By Thomas Garcia, PNT Staff Reporter
An Eastern New Mexico University Rodeo student, might not have won the Fox Sports Network’s 2008 Toughest Cowboy contest, but he’s still pretty tough.
Jared Green made it to the semifinal rounds of the contest in Nashville, before being eliminated by Shane Proctor, of Grand Coulee, Wash., who won the event in February.
Green is no stranger to rodeos, but this first time competing in an event like this. During the competition 12 riders competed each night in the three events of bareback riding, saddle bronc riding and bull riding.
Green was one of the 12 cowboys selected out of a field of 30 riders in the November tryouts at Mesquite, Texas. The riders were competing for the Iron Glove Trophy and the deed to a brand new ranch, just outside of Pueblo, Colo., courtesy of event sponsor Jagermeister.
“I had been riding in all three events since high school, so I figured why not make some money doing what I love,” Green said.

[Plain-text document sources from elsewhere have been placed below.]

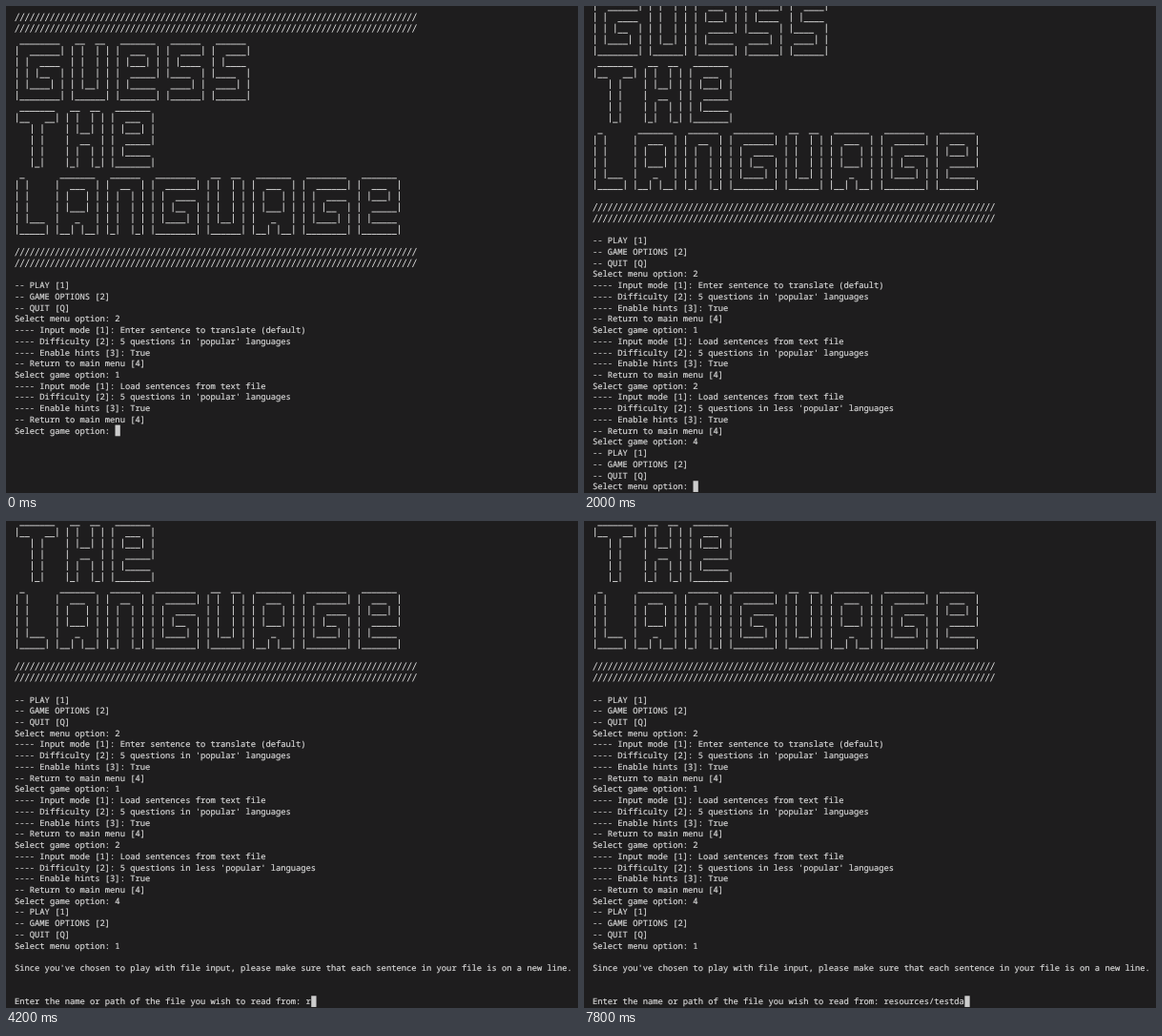
Animation of 600 by 511 pixels, one loop 8 s. Source, as an HTML page:

```html
<!DOCTYPE html>
<html lang="en">
<head>
<meta charset="utf-8">
<title>Guess the language</title>
<style>
html, body { margin: 0; width: 100%; height: 100%; overflow: hidden; background: #1e1d1e; }
svg { display: block; width: 600px; height: 511px; }
text {
  font-family: "Noto Sans Mono", "DejaVu Sans Mono", monospace;
  font-size: 8.79px;
  fill: #d8d8d8;
  stroke: #d8d8d8;
  stroke-width: 0.18px;
  white-space: pre;
  text-rendering: geometricPrecision;
  font-variant-ligatures: none;
}
path { fill: none; stroke: #d4d4d4; stroke-width: 0.95px; }
</style>
</head>
<body>
<svg viewBox="0 0 600 511">
  <g id="screen"></g>
  <rect id="cursor" width="5.3" height="11.7" fill="#cccccc"/>
</svg>
<script>
const LOOP = 8000;
const LEFT = 9, TOP = 5.6, CHAR = 5.275, LINE = 11.73, BASE = 9;
const ROWS = 43;

const glyphs = {
  G: [" ________ ", "|  ______|", "| |  ____ ", "| | |__  |", "| |____| |", "|________|"],
  U: [" __  __ ", "| |  | |", "| |  | |", "| |  | |", "| |__| |", "|______|"],
  E: [" _______ ", "|  ___  |", "| |___| |", "|  _____|", "| |_____ ", "|_______|"],
  S: [" ______ ", "|  ____|", "| |____ ", "|____  |", " ____| |", "|______|"],
  T: [" _______ ", "|__   __|", "   | |   ", "   | |   ", "   | |   ", "   |_|   "],
  H: [" __  __ ", "| |  | |", "| |__| |", "|  __  |", "| |  | |", "|_|  |_|"],
  L: [" _     ", "| |    ", "| |    ", "| |    ", "| |___ ", "|_____|"],
  A: [" _______ ", "|  ___  |", "| |   | |", "| |___| |", "|   _   |", "|__| |__|"],
  N: [" ______ ", "|  __  |", "| |  | |", "| |  | |", "| |  | |", "|_|  |_|"]
};

const banner = word => glyphs.G.map((_, row) => [...word].map(c => glyphs[c][row]).join(" "));
const rule = "/".repeat(80);
const mainMenu = ["-- PLAY [1]", "-- GAME OPTIONS [2]", "-- QUIT [Q]"];
const gameMenu = (mode, level) => [
  "---- Input mode [1]: " + mode,
  `---- Difficulty [2]: 5 questions in ${level} languages`,
  "---- Enable hints [3]: True",
  "-- Return to main menu [4]"
];
const fromFile = "Load sentences from text file";
const menuAsk = "Select menu option: ";
const gameAsk = "Select game option: ";

// Each block ends with a prompt; `keys` lists [time, characters typed so far].
const blocks = [
  {
    at: 0,
    lines: [
      rule, rule, ...banner("GUESS"), ...banner("THE"), ...banner("LANGUAGE"), "", rule, rule, "",
      ...mainMenu, menuAsk + "2",
      ...gameMenu("Enter sentence to translate (default)", "'popular'"), gameAsk + "1",
      ...gameMenu(fromFile, "'popular'")
    ],
    prompt: gameAsk, input: "2", keys: [[400, 1]]
  },
  {
    at: 600,
    lines: gameMenu(fromFile, "less 'popular'"),
    prompt: gameAsk, input: "4", keys: [[1800, 1]]
  },
  { at: 2000, lines: mainMenu, prompt: menuAsk, input: "1", keys: [[2400, 1]] },
  {
    at: 2600,
    lines: [
      "",
      "Since you've chosen to play with file input, please make sure that each sentence in your file is on a new line.",
      "", ""
    ],
    prompt: "Enter the name or path of the file you wish to read from: ",
    input: "resources/testda",
    keys: [[4200, 1], [4400, 3], [4600, 5], [4800, 6], [5400, 7], [5800, 8], [6400, 9],
           [6800, 10], [7000, 11], [7200, 12], [7400, 13], [7600, 15], [7800, 16]]
  }
];

function linesAt(t) {
  const out = [];
  for (const b of blocks) {
    if (t < b.at) break;
    const typed = b.keys.reduce((n, [time, count]) => t >= time ? count : n, 0);
    out.push(...b.lines, b.prompt + b.input.slice(0, typed));
  }
  return out;
}

// Banner and rule lines are strokes inside character cells.
const strokes = {
  "|": x => `M${x + CHAR / 2} 1.3V11.2`,
  "_": x => `M${x} 11h${CHAR}`,
  "/": x => `M${x + 0.7} 10.4L${x + 4.7} 2`,
  " ": () => ""
};
const isArt = s => /^[ |_\/]+$/.test(s);
const artPath = s => [...s].map((c, i) => strokes[c](i * CHAR)).join("");

const screen = document.getElementById("screen");
const cursor = document.getElementById("cursor");

function add(parent, tag, attrs) {
  const el = document.createElementNS("http://www.w3.org/2000/svg", tag);
  for (const k in attrs) el.setAttribute(k, attrs[k]);
  return parent.appendChild(el);
}

// One extra row above shows the part of a line left in the top padding.
const rows = Array.from({ length: ROWS + 1 }, (_, i) => {
  const g = add(screen, "g", { transform: `translate(${LEFT} ${(TOP + (i - 1) * LINE).toFixed(2)})` });
  return { text: add(g, "text", { y: BASE, "xml:space": "preserve" }), art: add(g, "path", { d: "" }), line: "" };
});

function setRow(row, line) {
  if (row.line === line) return;
  const art = isArt(line);
  row.line = line;
  row.text.textContent = art ? "" : line;
  row.art.setAttribute("d", art ? artPath(line) : "");
}

function draw(t) {
  const lines = linesAt(t);
  const last = lines.length - 1;
  const first = Math.max(0, lines.length - ROWS);
  rows.forEach((row, i) => setRow(row, lines[first + i - 1] || ""));
  cursor.setAttribute("x", LEFT + lines[last].length * CHAR);
  cursor.setAttribute("y", TOP + (last - first) * LINE);
}

const start = performance.now();
function tick() {
  draw((performance.now() - start) % LOOP);
  requestAnimationFrame(tick);
}
tick();
</script>
</body>
</html>
```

“Competing in the Toughest Cowboy competition was great and I plan on trying out for it again next year.” Green said. “Rodeo is year-round and never seems to slow down. There is always more that you could win in a year, but this has been a good year.”
Even though he collected between $15,000 and $16,000 from the Toughest Cowboy competition, Green says that rodeo is no way to get rich fast.
“If you do well at an event you can get a nice chunk of change,” Green said. “ After it is all said an done you have to factor in the cost of going to the events, lodging and sometimes medical bills.”
Green, is currently competing on the collegiate level as a member of the ENMU men’s rodeo team. At his last event in Stephenville, Texas, he qualified for the College National Finals Rodeo, held at Casper, Wyo., despite having a broken arm.
“I was competing in Snyder, Texas, about three weeks ago when I broke my hand,” Green said. “My horse was bucking and got sucked into the wall, threw me off in the wall and when I came-to my arm was hurting. That happened on a Friday and I still had to ride Saturday so I just taped it up and continued to ride.
Green has always had the support of his family when it came to his rodeo life. His father Jimmy Green had the biggest influence on his career, Green said.
“Dad raised my brother James and I to be tough and be champions,” Green said. “When we got bucked off we were told to get back on and do better.”
Green, thanks his mother, Sidney Green, who was also supportive throughout all of his rodeo years.
“My brother and I were a living nightmare for my mom,” Green said. “We probably gave her one or two gray hairs growing up.”
Green’s start in rodeo came as early as age 3, when he was competing in junior rodeos in Socorro, riding sheep.
“Rodeo is just something that I was raised on,” Green said, “It was never a choice that I made to start up being a cowboy competing in rodeos, it was like second nature.”
Despite the many injuries and long hours of competition Green has no regrets with how rodeo has changed his life. In fact rodeo has been more to Green then just a way to pass time, win money and collect injuries. It has given him the opportunity to meet new people, make new friends and most importantly, get a college education.
“Rodeo has been my open door,” Green said, “My family could not afford to pay for four years of college tuition, so rodeo has helped me out in many ways.”
Green expects to graduate in December with a degree in general agriculture.
• The 2008 Fox Sports Network’s Toughest Cowboy competition aired from December-February on FSN networks.
• Jared Green was eliminated by Shane Proctor (2008 Toughest Cowboy winner) in Nashville, Tenn., in the second match of the playoffs.
• Jared Green has had a total of six injuries, two right shoulder surgeries, broken left hand, torn ligament in left knee, and he has broken both ankles.
• Visit www.toughestcowboy.com for information, results and re-airing schedule for the second season of the Toughest Cowboy Competition featuring Jared Green.